[Records shown — start]

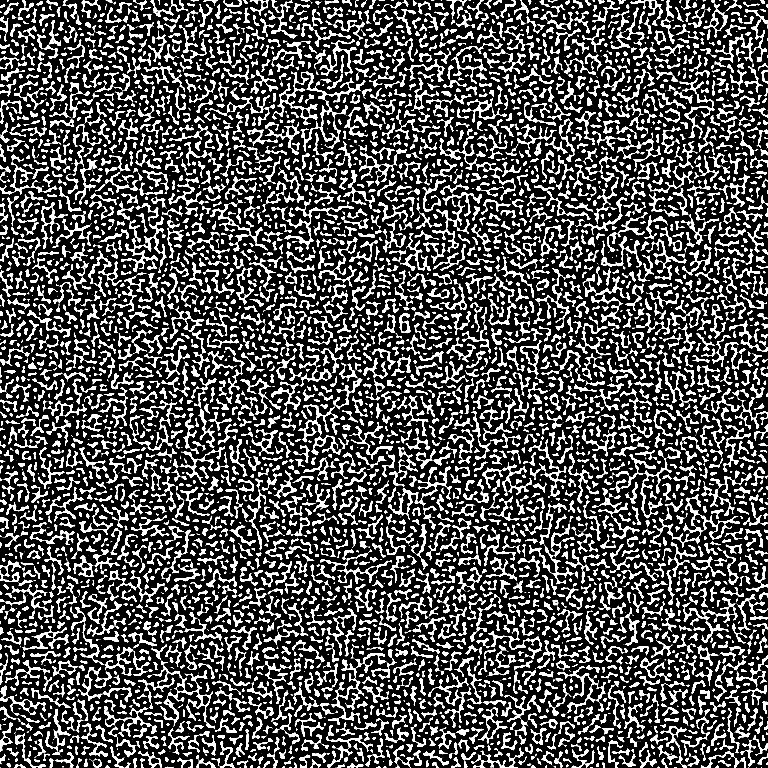
Reproduce this texture procedurally as a three.js fragment shader.

```glsl
// Fine black and white labyrinth of short worms and dots.
// White noise on a lattice is filtered to one wavelength, slightly favouring
// the two axes, then cut at a level that follows the local wave strength.
varying vec2 vUv;

const float LATTICE = 512.0;    // noise cells across the canvas
const float WAVELENGTH = 4.7;   // spacing of the worms, in cells
const float SPREAD = 2.0;       // reach of the filter, in cells
const float DIAGONAL = 0.6;     // diagonal waves relative to axial ones
const int REACH = 5;

float hash(vec2 cell) {
  vec3 q = fract(cell.xyx * vec3(0.1031, 0.1030, 0.0973));
  q += dot(q, q.yzx + 33.33);
  return fract((q.x + q.y) * q.z);
}

// x: even wave filter; yz: its odd partners along each axis
vec3 waveKernel(vec2 d) {
  vec2 axial = d * 6.28319 / WAVELENGTH;
  vec2 slanted = axial * 0.70711;
  vec2 c = cos(slanted);
  vec2 s = sin(slanted);
  float even = cos(axial.x) + cos(axial.y) + 2.0 * DIAGONAL * c.x * c.y;
  vec2 odd = sin(axial) + 1.41421 * DIAGONAL * s * c.yx;
  return vec3(even, odd) * exp(-0.5 * dot(d, d) / (SPREAD * SPREAD));
}

void main() {
  vec2 p = vUv * LATTICE;
  vec2 home = floor(p);

  // Filter the surrounding noise
  vec3 wave = vec3(0.0);
  float energy = 0.0;
  for (int j = -REACH; j <= REACH; j++) {
    for (int i = -REACH; i <= REACH; i++) {
      vec2 cell = home + vec2(float(i), float(j));
      vec3 k = waveKernel(cell + 0.5 - p);
      wave += k * (hash(cell + 71.0) - 0.5);
      energy += k.x * k.x;
    }
  }
  wave /= sqrt(energy / 12.0);  // unit variance

  // Even out the worms: a lower cut where the waves are weak
  float level = 0.15 + 0.42 * length(wave.yz);
  float white = smoothstep(-0.12, 0.12, wave.x - level);
  gl_FragColor = vec4(vec3(white), 1.0);
}
```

[Records shown — finish]

▶ What you have to do: Return the whole listing word for word. Pictures stay out of it.

▶ Written solution:
Reproduce this texture procedurally as a three.js fragment shader.

```glsl
// Fine black and white labyrinth of short worms and dots.
// White noise on a lattice is filtered to one wavelength, slightly favouring
// the two axes, then cut at a level that follows the local wave strength.
varying vec2 vUv;

const float LATTICE = 512.0;    // noise cells across the canvas
const float WAVELENGTH = 4.7;   // spacing of the worms, in cells
const float SPREAD = 2.0;       // reach of the filter, in cells
const float DIAGONAL = 0.6;     // diagonal waves relative to axial ones
const int REACH = 5;

float hash(vec2 cell) {
  vec3 q = fract(cell.xyx * vec3(0.1031, 0.1030, 0.0973));
  q += dot(q, q.yzx + 33.33);
  return fract((q.x + q.y) * q.z);
}

// x: even wave filter; yz: its odd partners along each axis
vec3 waveKernel(vec2 d) {
  vec2 axial = d * 6.28319 / WAVELENGTH;
  vec2 slanted = axial * 0.70711;
  vec2 c = cos(slanted);
  vec2 s = sin(slanted);
  float even = cos(axial.x) + cos(axial.y) + 2.0 * DIAGONAL * c.x * c.y;
  vec2 odd = sin(axial) + 1.41421 * DIAGONAL * s * c.yx;
  return vec3(even, odd) * exp(-0.5 * dot(d, d) / (SPREAD * SPREAD));
}

void main() {
  vec2 p = vUv * LATTICE;
  vec2 home = floor(p);

  // Filter the surrounding noise
  vec3 wave = vec3(0.0);
  float energy = 0.0;
  for (int j = -REACH; j <= REACH; j++) {
    for (int i = -REACH; i <= REACH; i++) {
      vec2 cell = home + vec2(float(i), float(j));
      vec3 k = waveKernel(cell + 0.5 - p);
      wave += k * (hash(cell + 71.0) - 0.5);
      energy += k.x * k.x;
    }
  }
  wave /= sqrt(energy / 12.0);  // unit variance

  // Even out the worms: a lower cut where the waves are weak
  float level = 0.15 + 0.42 * length(wave.yz);
  float white = smoothstep(-0.12, 0.12, wave.x - level);
  gl_FragColor = vec4(vec3(white), 1.0);
}
```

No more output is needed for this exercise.